:: Work to complete ::
Copy out every line of the data where the word "dust" is found.

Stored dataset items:
☆ ☆ ☆ ☆ ☆ ☆ ☆
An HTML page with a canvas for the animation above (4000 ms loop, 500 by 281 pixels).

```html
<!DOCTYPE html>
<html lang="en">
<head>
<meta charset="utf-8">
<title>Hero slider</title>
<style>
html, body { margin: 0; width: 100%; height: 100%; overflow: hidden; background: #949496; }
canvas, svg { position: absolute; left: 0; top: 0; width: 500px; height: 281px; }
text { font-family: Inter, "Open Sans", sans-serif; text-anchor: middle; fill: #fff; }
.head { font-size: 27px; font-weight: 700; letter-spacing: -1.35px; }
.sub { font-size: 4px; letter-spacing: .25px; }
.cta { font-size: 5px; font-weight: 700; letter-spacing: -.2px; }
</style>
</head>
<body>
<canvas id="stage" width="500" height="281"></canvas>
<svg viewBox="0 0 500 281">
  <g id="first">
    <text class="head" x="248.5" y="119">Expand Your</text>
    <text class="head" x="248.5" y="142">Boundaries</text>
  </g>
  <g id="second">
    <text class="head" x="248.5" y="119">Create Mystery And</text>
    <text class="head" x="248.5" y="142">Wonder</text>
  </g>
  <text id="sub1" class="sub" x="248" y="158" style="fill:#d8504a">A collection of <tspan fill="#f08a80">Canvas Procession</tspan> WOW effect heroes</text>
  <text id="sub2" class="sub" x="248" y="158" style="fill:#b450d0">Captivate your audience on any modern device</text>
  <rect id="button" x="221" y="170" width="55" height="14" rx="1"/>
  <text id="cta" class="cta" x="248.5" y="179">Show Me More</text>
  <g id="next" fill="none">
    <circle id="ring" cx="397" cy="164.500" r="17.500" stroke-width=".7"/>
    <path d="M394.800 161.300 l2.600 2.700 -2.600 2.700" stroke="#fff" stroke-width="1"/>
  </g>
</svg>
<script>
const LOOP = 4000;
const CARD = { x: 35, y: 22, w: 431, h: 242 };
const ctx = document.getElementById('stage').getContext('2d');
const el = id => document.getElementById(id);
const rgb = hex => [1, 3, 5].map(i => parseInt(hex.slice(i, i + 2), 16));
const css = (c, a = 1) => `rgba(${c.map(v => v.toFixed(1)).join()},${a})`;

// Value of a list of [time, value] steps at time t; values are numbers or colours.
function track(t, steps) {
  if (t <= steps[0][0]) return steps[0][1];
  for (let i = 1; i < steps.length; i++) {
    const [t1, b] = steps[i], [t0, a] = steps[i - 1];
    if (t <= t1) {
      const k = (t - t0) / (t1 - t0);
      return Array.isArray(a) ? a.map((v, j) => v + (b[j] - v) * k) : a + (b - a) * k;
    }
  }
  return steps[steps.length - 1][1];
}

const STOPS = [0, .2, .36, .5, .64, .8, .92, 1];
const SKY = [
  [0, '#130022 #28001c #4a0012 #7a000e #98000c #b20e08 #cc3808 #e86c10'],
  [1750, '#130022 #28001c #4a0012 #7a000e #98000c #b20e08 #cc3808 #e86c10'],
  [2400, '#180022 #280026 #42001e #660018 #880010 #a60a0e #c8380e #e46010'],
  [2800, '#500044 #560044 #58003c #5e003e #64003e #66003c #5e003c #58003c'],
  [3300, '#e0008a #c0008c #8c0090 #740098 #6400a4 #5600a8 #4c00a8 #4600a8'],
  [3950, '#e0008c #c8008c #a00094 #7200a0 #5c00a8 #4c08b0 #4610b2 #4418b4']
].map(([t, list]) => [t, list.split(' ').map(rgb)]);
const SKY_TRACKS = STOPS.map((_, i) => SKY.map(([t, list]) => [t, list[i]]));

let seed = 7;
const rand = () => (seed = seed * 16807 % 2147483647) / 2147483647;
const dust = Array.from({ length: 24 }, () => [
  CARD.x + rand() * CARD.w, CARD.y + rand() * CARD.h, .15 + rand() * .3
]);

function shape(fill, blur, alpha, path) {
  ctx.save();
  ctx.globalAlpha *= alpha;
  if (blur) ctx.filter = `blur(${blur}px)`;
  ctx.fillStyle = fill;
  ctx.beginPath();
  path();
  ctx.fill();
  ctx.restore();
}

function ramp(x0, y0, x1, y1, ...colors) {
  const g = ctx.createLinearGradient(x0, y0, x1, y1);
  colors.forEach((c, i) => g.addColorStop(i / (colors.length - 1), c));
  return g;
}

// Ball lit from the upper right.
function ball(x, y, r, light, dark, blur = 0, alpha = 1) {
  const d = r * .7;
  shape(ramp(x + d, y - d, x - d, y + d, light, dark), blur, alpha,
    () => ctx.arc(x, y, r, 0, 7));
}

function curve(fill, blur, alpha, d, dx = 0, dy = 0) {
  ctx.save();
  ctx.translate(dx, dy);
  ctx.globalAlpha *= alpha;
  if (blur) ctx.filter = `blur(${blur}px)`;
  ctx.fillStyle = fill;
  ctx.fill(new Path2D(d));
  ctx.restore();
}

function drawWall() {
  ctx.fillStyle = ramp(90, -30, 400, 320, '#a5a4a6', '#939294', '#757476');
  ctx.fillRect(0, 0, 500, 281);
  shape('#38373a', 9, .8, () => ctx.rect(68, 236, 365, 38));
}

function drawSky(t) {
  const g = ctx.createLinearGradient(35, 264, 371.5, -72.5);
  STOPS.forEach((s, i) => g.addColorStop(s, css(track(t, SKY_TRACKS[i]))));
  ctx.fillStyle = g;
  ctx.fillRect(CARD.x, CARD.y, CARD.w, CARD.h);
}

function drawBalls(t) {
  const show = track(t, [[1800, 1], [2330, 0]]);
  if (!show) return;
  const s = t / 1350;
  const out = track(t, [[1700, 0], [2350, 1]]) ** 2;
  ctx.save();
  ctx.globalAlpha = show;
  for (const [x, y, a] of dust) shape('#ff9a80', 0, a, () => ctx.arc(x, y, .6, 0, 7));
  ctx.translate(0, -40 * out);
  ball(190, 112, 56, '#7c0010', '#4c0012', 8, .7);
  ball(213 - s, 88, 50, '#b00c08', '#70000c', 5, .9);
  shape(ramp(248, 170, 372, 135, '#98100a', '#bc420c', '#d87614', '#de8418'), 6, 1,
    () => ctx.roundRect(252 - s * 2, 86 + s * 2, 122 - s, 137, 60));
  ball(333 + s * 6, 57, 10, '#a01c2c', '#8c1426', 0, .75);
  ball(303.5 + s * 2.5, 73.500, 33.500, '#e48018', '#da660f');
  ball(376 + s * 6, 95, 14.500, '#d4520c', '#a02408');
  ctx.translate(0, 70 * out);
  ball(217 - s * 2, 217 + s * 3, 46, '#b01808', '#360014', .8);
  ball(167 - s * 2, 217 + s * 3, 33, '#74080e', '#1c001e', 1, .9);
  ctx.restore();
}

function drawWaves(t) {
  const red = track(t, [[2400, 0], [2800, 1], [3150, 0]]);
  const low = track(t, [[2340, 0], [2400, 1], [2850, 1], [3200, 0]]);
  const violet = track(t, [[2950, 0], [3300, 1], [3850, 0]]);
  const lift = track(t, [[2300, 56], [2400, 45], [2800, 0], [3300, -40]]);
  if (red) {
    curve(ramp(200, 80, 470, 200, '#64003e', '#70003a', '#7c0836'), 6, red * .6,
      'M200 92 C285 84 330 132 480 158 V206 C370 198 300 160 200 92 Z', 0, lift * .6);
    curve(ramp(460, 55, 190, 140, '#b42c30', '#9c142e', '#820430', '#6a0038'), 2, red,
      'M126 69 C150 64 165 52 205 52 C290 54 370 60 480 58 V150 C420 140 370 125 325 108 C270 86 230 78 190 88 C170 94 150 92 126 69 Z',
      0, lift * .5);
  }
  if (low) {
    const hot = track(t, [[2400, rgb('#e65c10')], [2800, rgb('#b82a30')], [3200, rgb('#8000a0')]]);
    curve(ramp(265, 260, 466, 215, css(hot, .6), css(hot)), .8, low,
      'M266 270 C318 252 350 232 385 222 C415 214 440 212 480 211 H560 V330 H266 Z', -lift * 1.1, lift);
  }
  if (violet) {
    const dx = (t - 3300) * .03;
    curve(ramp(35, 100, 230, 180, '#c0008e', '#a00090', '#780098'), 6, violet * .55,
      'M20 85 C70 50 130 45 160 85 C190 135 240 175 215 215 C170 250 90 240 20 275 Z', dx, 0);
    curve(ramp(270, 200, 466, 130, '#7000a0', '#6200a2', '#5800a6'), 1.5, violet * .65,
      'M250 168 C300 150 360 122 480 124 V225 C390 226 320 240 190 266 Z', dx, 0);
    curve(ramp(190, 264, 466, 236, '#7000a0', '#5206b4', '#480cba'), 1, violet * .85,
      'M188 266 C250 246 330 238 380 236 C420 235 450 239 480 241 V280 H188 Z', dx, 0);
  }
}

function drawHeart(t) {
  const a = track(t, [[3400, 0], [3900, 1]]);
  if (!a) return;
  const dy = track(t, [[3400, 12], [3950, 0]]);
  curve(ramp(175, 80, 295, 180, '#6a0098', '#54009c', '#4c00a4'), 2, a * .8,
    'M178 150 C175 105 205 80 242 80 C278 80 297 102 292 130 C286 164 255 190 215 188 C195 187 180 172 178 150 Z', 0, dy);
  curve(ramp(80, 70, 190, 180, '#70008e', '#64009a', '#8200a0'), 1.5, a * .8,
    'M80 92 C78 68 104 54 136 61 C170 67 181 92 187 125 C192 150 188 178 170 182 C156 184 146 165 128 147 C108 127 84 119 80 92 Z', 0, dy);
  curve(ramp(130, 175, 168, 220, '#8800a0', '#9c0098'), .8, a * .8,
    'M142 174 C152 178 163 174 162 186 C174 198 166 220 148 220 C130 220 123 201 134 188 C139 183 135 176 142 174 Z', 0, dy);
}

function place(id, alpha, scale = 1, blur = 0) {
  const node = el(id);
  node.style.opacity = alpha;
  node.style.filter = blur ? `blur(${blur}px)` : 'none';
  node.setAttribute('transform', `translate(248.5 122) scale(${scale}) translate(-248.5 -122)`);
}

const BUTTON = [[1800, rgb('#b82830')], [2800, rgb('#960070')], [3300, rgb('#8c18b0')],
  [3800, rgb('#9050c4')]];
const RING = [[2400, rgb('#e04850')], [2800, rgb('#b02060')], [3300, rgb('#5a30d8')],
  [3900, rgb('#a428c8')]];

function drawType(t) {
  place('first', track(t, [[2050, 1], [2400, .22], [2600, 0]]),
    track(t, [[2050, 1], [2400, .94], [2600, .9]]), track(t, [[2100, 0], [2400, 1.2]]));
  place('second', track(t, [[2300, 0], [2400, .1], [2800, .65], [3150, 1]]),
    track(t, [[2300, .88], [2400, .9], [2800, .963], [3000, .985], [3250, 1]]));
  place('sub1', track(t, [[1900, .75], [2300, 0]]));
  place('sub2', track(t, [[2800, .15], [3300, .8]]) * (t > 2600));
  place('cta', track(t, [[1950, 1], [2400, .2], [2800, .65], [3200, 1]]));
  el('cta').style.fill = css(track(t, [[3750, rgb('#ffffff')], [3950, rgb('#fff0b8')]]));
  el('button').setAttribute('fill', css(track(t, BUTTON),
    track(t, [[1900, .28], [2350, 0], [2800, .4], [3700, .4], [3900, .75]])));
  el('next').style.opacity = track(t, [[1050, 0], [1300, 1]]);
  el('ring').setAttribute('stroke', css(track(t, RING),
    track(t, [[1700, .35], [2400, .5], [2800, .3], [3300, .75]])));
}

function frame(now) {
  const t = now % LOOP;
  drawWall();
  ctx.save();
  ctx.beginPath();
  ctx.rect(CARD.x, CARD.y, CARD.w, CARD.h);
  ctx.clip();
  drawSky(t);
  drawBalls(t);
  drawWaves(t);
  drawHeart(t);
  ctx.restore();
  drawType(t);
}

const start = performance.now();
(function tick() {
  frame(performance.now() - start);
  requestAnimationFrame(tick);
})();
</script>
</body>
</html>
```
☆ ☆ ☆ ☆ ☆ ☆ ☆
:: Written reply ::
const dust = Array.from({ length: 24 }, () => [
  for (const [x, y, a] of dust) shape('#ff9a80', 0, a, () => ctx.arc(x, y, .6, 0, 7));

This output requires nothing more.